Union of Students in Ireland (USI) today called on Senators to support a Labour private members motion this Wednesday, rejecting any move to implement an income-contingent loan scheme but instead to publicly invest in third level education.
In advance of the debate, USI President Michael Kerrigan said, “A decision to go ahead with an income-contingent loan scheme will increase emigration and sends a clear message to our future students: take your €20,000 debt, your degree, and get out. Ireland currently charges the 2nd highest higher education fees in Europe after the UK, and we’ve seen in the UK that the poorest students will graduate with £57,000 debt hanging over their heads. If our Government reduced fees by a minimum of €250 a year over the next decade we can actually claim to be an island of saints and scholars, and not debtors and emigrants”.
Over 12,000 people take to the streets on October 19th 2017 for publicly funded higher education4th year St Angela’s student, Lauren Devine, said, “I am currently over €12,000 in debt with student loans. It has seriously impacted on my studies and my own mental health as a result of working long hours every weekend and often midweek to try to pay it back at just a minimum of €70 per week I might add”.
Lauren Hayde, a 2nd year Waterford IT student, said, “The only way I would have been able to go to college was if I took out a student loan, and I did. I had to take out a €3,000 loan which just covered my accommodation for the year. I took this loan out over 5 years and will be left with this debt once I graduate, so if I am lucky enough to get a job straight out of college the money earned will just go back to paying off this loan.

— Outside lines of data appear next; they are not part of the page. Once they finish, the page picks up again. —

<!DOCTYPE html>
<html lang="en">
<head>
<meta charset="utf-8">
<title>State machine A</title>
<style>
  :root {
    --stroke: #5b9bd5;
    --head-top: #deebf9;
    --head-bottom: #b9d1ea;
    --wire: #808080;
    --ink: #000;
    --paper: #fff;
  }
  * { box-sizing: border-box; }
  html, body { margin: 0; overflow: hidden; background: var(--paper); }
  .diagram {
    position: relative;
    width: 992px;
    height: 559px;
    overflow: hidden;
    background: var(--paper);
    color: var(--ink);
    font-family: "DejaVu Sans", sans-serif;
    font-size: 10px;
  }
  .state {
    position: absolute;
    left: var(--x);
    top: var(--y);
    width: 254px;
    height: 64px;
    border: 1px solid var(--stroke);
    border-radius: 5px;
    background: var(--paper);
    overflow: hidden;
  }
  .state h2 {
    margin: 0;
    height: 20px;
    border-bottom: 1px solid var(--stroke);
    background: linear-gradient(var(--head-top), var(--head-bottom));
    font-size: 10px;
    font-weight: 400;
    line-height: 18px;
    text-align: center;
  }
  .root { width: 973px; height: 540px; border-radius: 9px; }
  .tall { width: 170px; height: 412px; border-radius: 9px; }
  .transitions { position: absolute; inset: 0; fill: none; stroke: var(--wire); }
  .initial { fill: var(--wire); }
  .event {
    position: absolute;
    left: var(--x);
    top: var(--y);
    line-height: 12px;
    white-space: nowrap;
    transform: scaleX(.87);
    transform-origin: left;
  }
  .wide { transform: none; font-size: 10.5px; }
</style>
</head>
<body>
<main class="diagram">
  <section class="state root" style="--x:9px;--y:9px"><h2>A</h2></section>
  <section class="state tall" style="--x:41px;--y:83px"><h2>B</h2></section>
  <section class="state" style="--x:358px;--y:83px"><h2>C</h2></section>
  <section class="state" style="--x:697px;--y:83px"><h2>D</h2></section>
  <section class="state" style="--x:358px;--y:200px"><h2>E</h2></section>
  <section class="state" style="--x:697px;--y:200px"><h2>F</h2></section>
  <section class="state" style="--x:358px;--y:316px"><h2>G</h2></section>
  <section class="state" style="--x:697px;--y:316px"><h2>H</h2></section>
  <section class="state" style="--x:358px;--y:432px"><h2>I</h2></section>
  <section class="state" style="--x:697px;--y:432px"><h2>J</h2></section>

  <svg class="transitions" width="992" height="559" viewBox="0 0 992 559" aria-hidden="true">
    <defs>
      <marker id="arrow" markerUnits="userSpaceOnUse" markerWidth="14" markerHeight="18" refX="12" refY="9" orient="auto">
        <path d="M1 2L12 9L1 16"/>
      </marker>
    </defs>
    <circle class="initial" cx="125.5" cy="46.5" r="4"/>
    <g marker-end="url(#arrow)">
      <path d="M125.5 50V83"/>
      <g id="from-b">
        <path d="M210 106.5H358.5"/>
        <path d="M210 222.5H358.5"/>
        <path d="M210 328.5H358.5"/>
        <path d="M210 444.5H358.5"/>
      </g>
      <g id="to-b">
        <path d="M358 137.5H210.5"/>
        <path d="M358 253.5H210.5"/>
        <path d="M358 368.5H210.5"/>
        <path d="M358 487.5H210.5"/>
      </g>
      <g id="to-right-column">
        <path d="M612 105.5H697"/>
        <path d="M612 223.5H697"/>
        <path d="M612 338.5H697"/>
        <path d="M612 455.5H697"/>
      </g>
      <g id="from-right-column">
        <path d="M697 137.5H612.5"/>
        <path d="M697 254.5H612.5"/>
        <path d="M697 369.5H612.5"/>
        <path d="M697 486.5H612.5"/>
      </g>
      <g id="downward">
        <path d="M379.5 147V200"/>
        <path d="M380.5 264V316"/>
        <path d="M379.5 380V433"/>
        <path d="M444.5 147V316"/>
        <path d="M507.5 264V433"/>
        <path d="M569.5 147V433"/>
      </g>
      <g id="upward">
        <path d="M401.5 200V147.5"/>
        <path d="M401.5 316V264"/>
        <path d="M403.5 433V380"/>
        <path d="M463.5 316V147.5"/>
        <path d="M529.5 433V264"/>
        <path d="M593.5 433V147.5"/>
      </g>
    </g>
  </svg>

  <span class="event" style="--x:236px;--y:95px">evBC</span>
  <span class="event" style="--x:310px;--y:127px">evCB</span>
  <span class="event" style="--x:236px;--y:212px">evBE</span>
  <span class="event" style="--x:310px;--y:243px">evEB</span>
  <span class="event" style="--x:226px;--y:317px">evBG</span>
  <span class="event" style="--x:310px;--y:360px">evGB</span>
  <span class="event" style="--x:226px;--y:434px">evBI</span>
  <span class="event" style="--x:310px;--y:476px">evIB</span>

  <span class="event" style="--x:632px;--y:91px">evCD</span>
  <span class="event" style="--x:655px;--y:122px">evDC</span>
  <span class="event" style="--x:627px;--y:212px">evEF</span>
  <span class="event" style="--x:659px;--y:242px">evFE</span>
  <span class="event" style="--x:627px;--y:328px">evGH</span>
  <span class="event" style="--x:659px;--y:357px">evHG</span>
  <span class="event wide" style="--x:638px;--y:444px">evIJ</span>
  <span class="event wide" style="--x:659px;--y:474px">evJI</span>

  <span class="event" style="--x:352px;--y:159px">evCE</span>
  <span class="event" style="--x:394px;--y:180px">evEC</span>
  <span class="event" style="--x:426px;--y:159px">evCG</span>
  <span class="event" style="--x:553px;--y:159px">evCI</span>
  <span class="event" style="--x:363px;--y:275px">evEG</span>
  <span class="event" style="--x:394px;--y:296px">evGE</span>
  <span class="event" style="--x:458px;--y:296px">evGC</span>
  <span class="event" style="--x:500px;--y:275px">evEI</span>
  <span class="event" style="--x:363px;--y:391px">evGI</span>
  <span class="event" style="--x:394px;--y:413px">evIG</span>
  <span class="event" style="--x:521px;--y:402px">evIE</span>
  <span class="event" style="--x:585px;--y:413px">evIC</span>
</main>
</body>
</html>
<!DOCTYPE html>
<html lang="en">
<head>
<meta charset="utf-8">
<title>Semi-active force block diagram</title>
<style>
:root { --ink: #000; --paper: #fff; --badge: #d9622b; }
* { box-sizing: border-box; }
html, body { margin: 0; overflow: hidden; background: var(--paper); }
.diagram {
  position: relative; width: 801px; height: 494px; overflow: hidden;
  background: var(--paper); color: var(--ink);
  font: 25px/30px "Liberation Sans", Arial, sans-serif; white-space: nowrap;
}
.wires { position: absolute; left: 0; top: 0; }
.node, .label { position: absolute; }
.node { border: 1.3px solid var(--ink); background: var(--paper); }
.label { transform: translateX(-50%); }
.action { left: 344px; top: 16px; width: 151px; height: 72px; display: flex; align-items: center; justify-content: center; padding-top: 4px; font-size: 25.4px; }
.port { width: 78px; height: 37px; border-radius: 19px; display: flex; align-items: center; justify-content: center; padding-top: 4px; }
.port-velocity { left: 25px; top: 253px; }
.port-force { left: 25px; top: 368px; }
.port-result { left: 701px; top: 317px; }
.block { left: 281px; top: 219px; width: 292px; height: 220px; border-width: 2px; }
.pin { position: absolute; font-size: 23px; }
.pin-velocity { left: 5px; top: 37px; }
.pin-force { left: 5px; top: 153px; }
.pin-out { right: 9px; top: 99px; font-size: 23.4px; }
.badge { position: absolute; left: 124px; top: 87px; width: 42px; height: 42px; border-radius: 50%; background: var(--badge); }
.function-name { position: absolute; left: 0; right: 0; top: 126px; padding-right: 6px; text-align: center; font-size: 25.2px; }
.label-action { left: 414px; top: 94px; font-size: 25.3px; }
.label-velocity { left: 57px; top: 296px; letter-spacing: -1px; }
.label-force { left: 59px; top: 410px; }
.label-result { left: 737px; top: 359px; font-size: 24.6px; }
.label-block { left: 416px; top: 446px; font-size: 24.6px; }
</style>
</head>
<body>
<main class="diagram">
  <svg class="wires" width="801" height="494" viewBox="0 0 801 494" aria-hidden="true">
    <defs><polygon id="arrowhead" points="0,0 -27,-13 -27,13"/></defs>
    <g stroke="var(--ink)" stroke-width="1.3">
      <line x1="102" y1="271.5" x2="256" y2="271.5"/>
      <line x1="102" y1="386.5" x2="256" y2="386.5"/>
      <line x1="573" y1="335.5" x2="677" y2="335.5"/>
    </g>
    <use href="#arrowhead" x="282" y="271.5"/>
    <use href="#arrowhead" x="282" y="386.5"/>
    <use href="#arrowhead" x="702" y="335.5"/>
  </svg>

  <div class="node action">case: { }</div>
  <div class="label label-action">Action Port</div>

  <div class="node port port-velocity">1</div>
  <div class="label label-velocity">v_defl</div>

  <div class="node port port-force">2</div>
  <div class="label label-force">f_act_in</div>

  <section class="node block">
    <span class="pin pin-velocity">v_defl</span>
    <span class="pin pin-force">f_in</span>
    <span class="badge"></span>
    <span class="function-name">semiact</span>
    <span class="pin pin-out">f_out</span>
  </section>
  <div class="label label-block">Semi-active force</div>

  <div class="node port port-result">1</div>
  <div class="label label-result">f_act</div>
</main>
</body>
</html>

If I had the choice to never take out a loan I wouldn’t”.
On October 19th, 12,000 people took to the streets against income contingent loans and in favour of publicly funded higher education. The union have emphasised a 363% increase in the student contribution charge from €825 to €3000 while state funding has dropped almost 40%, from €1.4 billion to about €860 million has plunged the higher education system into this crisis.
USI is the national representative body for the 354,000 students in third level education on the Island of Ireland. USI works to improve and protect the lives of students every day on academic and social issues through campaigns, training and research. USI proposes that the government further subsidise higher education institutions by a minimum of €17.5m in order to deliver a reduction in the Student Contribution Charge of at least €250.
Research shows income-contingent loans would cost €10bn over 12 years. The financial strain of college and the effects of student debt spans across all communities and groups including parents, children, staff and teachers – not just students. America’s student loan debt ($1tn+) is greater in value than the combined economies of Ireland, New Zealand, and Australia. With 10 of 14 Institutes of Technology in serious financial difficulty, using student debt to plug this gap will see our institutions collapse.
There is a need for additional annual funding of €600 million by 2021 and €1 billion by 2030 to deliver higher quality outcomes and provide for increased demographics. This target can be reached by increasing percentage of tax revenue as a % of GDP (currently at 30%) to the OECD average of 34%.